Adrian Grace, chief executive of Aegon UK, has a reputation of being a forceful businessman.
When he took over as chief executive in 2009, he went about turning the business, which owned the venerable Scottish Equitable brand, from a conventional life office to an investment-focused platform company, disposing of divisions and thousands of employees along the way.
Now he is bedding down the acquisitions of Cofunds, made in 2016, and Blackrock’s defined contribution workplace savings platform, and is ready to make even further acquisitions.
So what does he make of the traditional life office model?
He said: “I think that’s over. Those who think it will survive will not survive. We have to make choices now – I don’t think you can do all the things that a traditional life office did.
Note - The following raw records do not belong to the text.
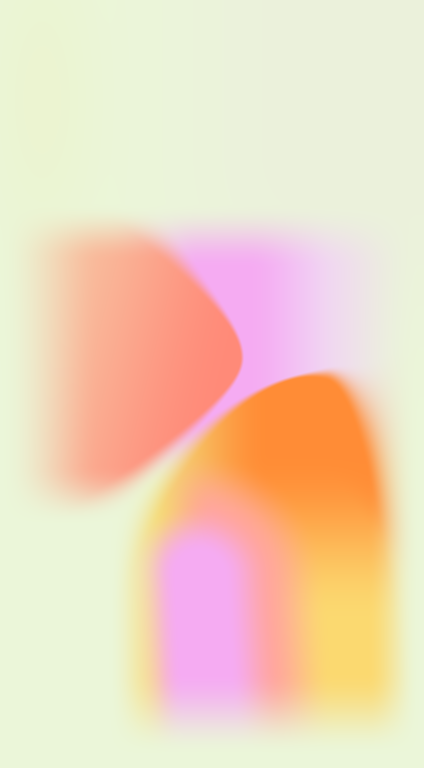
Give the GLSL for this background, as a WebGL 2 fragment shader.

```glsl
#version 300 es
precision highp float;
// Soft colour-field background: a coral lobe and an orange arch over pale green.
// Each form is a feathered box cut by a curve whose edge is crisp at its
// crest and blurs with distance; capsule and diagonal fields tint the arch.
uniform vec2 u_resolution;
out vec4 outColor;

const vec3 MINT = vec3(0.92, 0.965, 0.85);
const vec3 LIME = vec3(0.925, 0.955, 0.81);
const vec3 MIST = vec3(0.92, 0.945, 0.86);
const vec3 ORCHID = vec3(0.96, 0.67, 0.95);
const vec3 LILAC = vec3(0.945, 0.83, 0.955);
const vec3 PEACH = vec3(0.97, 0.76, 0.63);
const vec3 CORAL = vec3(1.0, 0.54, 0.47);
const vec3 ROSE = vec3(1.0, 0.65, 0.62);
const vec3 ORANGE = vec3(1.0, 0.55, 0.21);
const vec3 GOLD = vec3(0.985, 0.85, 0.44);
const vec3 STRAW = vec3(0.95, 0.86, 0.48);

// Box from lo to hi, feathered inward by a separate width on each side.
float softBox(vec2 p, vec2 lo, vec2 hi, vec2 featherLo, vec2 featherHi) {
  vec2 inside = smoothstep(lo, lo + featherLo, p)
              * (1.0 - smoothstep(hi - featherHi, hi, p));
  return inside.x * inside.y;
}

// Gaussian spot with separate radii.
float glow(vec2 p, vec2 center, vec2 radius) {
  vec2 q = (p - center) / radius;
  return exp(-dot(q, q));
}

// Hyperbola opening left from its tip; the edge blurs away from the tip.
float lobeEdge(vec2 p, vec2 tip, float bend) {
  float dy = p.y - tip.y;
  float slope = dy > 0.0 ? 1.0 : 1.2;
  float edge = tip.x + bend - length(vec2(bend, slope * dy));
  float blur = 0.003 + 1.15 * dy * dy;
  return smoothstep(-blur, blur, edge - p.x);
}

// Lopsided parabola opening down; the steep right side is the blurrier one.
float archEdge(vec2 p, vec2 peak) {
  float dx = p.x - peak.x;
  float curve = dx < 0.0 ? 3.15 : 18.8;
  float slope = 2.0 * curve * dx;
  float dist = (peak.y - curve * dx * dx - p.y) / sqrt(1.0 + slope * slope);
  float away = dx + 0.043;
  float blur = 0.003 + (away < 0.0 ? 0.7 : 3.0) * away * away;
  return smoothstep(-blur, blur, dist);
}

// Signed depth inside a round-topped column that runs down from its centre.
float columnDepth(vec2 p, vec2 center, float radius) {
  return radius - length(vec2(p.x - center.x, max(p.y - center.y, 0.0)));
}

vec3 background(vec2 p) {
  vec3 color = mix(MINT, MIST, smoothstep(0.1, 0.4, p.x) * smoothstep(0.4, 0.8, p.y));
  return mix(color, LIME, 0.8 * glow(p, vec2(0.055, 0.87), vec2(0.07, 0.2)));
}

vec3 archColor(vec2 p) {
  // Straw at the left foot turns orange at the crest, then gold lower down.
  vec3 color = mix(STRAW, ORANGE, smoothstep(0.19, 0.35, p.x));
  float rim = dot(p - vec2(0.417, 0.427), vec2(0.8, 0.6));
  float gold = 1.0 - smoothstep(0.19, 0.41, p.y);
  gold *= 1.0 - 0.75 * smoothstep(-0.02, 0.03, rim);
  color = mix(color, GOLD, gold);

  // Orchid column inside, wrapped by a rose halo.
  float depth = columnDepth(p, vec2(0.26 + 0.06 * (0.25 - p.y), 0.25), 0.07);
  float halo = smoothstep(-0.095, -0.01, depth) * smoothstep(0.2, 0.28, p.x);
  color = mix(color, ROSE, halo);
  return mix(color, ORCHID, smoothstep(-0.025, 0.04, depth));
}

void main() {
  // Canvas height is one unit; the width spans 0.55.
  vec2 p = gl_FragCoord.xy / u_resolution * vec2(0.551, 1.0);
  vec3 color = background(p);

  // Orchid veil behind both forms.
  float veil = softBox(p, vec2(0.14, 0.36), vec2(0.545, 0.735),
                       vec2(0.12, 0.10), vec2(0.15, 0.085));
  color = mix(color, mix(ORCHID, LILAC, smoothstep(0.32, 0.44, p.x)), veil);

  // Coral lobe, deepening towards its tip.
  float lobe = lobeEdge(p, vec2(0.315, 0.534), 0.057)
             * softBox(p, vec2(0.0, 0.315), vec2(0.5, 0.735),
                       vec2(0.13, 0.08), vec2(0.05, 0.075));
  float depth = smoothstep(0.02, 0.31, p.x - 0.25 * (p.y - 0.534));
  color = mix(color, mix(PEACH, CORAL, depth), lobe);

  // Orange arch and the column beneath it.
  float arch = archEdge(p, vec2(0.423, 0.514))
             * softBox(p, vec2(0.14, 0.015), vec2(0.547, 0.6),
                       vec2(0.08, 0.11), vec2(0.07, 0.05));
  color = mix(color, archColor(p), arch);

  outColor = vec4(color, 1.0);
}
```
Those that are hanging on will find that there are specialists around them that will take different pieces of the pie: some will do asset management; some will do risk protection; some people are going into platforms.
“People are starting to make decisions on which of these is right for them; those who are trying to do everything will struggle – they will find aggressive competition wherever they go.
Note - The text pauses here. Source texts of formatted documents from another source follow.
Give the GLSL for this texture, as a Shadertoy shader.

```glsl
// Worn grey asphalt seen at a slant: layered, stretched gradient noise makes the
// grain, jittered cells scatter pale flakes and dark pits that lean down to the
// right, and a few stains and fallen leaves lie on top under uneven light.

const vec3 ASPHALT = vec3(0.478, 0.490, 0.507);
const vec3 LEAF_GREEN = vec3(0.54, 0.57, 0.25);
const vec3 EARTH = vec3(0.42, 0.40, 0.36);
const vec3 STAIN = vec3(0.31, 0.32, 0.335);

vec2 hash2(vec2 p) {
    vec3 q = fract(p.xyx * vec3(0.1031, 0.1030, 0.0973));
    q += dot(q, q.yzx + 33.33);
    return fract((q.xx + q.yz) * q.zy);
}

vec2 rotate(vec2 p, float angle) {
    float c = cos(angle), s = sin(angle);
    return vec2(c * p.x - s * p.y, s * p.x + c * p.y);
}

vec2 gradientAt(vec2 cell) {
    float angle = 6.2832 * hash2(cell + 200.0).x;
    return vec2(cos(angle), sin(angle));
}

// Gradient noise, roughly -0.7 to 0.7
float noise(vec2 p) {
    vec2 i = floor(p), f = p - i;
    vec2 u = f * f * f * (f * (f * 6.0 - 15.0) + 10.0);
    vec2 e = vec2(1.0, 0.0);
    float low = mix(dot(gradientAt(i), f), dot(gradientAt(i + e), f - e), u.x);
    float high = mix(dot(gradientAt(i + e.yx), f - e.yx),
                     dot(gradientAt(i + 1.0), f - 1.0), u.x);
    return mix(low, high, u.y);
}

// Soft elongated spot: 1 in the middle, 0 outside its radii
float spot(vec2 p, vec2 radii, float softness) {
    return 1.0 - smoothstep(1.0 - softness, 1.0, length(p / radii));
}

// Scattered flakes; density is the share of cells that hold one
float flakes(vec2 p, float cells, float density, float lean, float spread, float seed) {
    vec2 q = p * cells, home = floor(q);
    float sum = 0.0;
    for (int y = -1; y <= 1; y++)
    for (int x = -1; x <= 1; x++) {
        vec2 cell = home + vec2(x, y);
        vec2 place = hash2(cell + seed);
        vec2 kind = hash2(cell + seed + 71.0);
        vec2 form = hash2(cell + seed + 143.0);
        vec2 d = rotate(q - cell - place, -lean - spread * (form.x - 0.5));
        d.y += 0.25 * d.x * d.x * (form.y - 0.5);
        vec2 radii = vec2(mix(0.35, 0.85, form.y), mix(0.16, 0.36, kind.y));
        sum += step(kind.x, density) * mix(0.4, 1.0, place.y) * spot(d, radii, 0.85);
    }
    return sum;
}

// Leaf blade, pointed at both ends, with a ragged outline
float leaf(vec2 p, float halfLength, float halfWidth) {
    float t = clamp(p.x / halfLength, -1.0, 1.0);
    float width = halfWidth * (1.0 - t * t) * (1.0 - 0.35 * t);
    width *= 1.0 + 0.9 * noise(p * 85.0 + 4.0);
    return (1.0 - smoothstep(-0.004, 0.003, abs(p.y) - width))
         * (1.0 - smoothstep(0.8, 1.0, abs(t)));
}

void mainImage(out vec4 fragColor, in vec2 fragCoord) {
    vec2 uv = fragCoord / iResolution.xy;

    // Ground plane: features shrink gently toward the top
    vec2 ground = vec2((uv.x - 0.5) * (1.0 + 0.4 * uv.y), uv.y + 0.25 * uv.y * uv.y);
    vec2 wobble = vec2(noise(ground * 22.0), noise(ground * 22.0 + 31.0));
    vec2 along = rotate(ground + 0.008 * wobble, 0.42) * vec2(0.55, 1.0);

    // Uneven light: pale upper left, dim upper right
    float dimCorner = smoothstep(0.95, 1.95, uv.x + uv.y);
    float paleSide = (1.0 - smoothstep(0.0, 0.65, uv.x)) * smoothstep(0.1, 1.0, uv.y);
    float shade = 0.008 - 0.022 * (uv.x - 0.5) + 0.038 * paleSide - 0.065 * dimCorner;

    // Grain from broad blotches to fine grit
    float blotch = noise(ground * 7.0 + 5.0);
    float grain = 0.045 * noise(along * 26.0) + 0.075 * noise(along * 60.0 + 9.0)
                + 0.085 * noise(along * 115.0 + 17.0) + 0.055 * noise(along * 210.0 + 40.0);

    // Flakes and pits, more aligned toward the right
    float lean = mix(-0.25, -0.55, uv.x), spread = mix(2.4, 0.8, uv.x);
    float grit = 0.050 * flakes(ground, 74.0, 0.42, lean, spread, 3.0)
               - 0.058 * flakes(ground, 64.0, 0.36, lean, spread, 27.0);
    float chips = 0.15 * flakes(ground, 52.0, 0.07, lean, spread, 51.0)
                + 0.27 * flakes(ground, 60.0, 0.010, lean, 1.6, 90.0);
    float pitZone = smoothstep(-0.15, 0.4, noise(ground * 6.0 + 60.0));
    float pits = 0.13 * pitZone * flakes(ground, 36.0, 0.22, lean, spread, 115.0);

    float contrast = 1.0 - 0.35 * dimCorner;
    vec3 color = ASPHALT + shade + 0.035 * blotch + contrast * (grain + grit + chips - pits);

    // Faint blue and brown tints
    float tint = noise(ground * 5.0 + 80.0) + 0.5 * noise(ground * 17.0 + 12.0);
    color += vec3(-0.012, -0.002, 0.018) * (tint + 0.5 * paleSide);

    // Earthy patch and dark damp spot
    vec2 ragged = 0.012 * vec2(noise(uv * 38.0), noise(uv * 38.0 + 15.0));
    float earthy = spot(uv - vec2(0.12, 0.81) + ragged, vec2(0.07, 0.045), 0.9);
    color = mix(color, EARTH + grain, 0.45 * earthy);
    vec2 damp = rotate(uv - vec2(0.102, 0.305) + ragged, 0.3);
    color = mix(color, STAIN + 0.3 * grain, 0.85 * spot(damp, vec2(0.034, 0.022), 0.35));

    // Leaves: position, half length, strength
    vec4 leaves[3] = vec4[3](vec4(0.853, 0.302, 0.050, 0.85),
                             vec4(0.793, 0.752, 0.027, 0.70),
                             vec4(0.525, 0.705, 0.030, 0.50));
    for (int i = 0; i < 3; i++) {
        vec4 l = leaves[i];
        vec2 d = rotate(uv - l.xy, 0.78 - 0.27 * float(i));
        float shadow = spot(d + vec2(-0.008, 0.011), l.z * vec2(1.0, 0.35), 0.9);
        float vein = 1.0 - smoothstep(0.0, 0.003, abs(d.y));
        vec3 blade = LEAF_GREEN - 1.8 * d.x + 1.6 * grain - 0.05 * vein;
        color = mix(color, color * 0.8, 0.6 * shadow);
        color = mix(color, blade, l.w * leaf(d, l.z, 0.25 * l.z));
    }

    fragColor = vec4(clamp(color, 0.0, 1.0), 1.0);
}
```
“It’s about scale in every area of business and if you don’t do it you will fail.”
Earlier in 2016, before buying Cofunds, Mr Grace sold the annuity book to Legal & General. Why was he so keen to get out of traditional pension contracts?
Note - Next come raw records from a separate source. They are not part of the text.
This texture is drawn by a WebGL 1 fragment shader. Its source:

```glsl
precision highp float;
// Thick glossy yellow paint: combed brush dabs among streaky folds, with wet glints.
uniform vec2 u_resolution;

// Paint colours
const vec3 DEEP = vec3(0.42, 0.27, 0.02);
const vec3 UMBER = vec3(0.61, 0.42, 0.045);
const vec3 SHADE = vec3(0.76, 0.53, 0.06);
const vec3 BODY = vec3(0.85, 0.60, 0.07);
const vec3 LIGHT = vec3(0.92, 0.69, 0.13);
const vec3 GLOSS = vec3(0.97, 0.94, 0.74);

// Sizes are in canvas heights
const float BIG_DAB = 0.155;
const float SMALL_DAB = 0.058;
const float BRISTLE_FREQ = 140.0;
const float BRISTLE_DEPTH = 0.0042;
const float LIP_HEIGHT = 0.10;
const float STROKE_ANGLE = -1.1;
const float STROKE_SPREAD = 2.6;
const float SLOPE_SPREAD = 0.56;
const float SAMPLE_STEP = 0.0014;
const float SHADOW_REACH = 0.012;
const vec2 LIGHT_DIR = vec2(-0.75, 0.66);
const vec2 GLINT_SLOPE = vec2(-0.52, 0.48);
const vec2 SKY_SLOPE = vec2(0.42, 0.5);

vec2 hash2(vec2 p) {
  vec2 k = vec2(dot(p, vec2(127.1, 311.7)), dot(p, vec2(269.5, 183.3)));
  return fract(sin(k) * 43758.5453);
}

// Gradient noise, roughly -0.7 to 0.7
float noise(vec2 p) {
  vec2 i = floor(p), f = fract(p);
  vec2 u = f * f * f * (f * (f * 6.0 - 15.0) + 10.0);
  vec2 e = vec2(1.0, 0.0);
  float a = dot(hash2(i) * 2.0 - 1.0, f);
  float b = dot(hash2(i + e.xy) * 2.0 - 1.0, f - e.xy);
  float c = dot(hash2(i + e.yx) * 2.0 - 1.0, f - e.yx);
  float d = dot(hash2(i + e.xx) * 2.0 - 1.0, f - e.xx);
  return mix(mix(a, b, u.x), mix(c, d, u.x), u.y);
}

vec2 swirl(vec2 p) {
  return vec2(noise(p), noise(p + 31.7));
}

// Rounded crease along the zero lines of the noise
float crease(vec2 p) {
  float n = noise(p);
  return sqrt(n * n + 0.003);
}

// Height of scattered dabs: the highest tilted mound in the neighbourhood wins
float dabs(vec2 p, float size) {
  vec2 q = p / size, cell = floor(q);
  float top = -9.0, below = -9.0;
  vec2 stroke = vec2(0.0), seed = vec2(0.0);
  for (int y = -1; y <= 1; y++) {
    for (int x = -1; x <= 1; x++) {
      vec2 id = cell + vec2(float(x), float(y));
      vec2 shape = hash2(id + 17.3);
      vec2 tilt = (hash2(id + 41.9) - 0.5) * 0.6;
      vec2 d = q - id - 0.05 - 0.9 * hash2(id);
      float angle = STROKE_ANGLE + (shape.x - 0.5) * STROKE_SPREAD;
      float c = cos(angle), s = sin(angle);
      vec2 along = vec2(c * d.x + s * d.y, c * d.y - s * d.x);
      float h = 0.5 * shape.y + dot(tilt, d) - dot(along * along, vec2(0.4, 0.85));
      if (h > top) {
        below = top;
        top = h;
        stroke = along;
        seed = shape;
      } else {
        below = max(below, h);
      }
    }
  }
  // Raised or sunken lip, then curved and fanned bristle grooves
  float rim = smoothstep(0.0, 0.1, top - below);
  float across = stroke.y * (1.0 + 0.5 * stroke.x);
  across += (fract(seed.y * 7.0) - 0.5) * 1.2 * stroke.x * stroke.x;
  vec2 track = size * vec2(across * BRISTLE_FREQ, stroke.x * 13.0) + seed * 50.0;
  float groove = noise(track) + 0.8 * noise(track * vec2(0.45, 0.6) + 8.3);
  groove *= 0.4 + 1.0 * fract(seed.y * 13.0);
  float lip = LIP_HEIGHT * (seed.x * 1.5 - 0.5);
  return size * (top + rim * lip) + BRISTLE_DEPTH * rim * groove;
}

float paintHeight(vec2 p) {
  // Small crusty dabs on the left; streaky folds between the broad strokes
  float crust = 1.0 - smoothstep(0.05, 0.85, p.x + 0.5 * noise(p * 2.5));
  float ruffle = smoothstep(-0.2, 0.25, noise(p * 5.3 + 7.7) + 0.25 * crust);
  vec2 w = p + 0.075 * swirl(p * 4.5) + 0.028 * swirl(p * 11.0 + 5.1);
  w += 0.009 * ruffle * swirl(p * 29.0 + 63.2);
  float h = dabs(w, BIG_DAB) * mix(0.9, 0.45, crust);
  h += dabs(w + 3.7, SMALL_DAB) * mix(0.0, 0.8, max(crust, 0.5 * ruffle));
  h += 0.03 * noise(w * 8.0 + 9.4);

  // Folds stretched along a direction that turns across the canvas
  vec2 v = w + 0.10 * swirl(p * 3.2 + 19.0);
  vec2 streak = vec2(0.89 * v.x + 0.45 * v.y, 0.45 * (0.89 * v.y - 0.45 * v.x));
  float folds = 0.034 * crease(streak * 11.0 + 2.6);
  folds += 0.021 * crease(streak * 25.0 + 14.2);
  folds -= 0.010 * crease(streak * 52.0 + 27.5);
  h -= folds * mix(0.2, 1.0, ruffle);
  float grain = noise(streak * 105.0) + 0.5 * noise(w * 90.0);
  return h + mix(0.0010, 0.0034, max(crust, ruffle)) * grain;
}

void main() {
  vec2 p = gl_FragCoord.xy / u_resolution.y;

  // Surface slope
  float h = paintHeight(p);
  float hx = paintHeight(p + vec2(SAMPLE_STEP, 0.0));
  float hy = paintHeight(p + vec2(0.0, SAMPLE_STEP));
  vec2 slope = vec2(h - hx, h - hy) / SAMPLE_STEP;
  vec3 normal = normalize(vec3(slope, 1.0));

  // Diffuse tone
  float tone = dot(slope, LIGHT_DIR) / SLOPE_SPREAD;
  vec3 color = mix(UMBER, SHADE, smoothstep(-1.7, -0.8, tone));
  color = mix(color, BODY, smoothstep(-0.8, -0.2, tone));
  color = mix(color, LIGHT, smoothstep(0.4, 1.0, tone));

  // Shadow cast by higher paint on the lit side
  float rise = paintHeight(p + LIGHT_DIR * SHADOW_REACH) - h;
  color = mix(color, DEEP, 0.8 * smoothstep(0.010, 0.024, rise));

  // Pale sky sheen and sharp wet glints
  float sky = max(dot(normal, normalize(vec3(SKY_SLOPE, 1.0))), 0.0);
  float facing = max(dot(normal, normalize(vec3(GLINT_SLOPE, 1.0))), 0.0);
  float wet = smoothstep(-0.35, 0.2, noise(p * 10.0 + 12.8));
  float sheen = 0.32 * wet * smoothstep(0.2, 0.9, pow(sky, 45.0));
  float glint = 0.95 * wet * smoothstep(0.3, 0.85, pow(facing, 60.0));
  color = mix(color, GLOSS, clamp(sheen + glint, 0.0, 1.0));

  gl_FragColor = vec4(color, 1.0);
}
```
Mr Grace said: “When you go back to when a lot of those decisions were taken, it became very clear to us that [this area] was not very attractive, because of the introduction of Solvency II, the capital volatility associated with annuities was very significant. We felt in a declining market with capital volatility and with poor value for customers, we felt there wasn’t a market that had a future.
“You have to balance liabilities and assets and you back them with equities and bonds. We’ve been in a bull run for quite a long time and some time those bonds will default in a down market and the volatility will increase. We decided while the going was good to get out of that market and get into the fee-based sector.”
Mr Grace is clear that his vision for Aegon now is to be “adviser focused ... we’re trying to build the services to support the needs of advisers. We don’t want to take advice risk ourselves, we think that’s a specialist area and that’s something that advisers are well-equipped to take on. We want to offer all the services that advisers need to take on and work in partnership with them.”
To this end, Mr Grace makes a big distinction between his company and Standard Life Aberdeen, which has just offloaded its own pension book, has a big platform and is building its own financial advice business, 1825.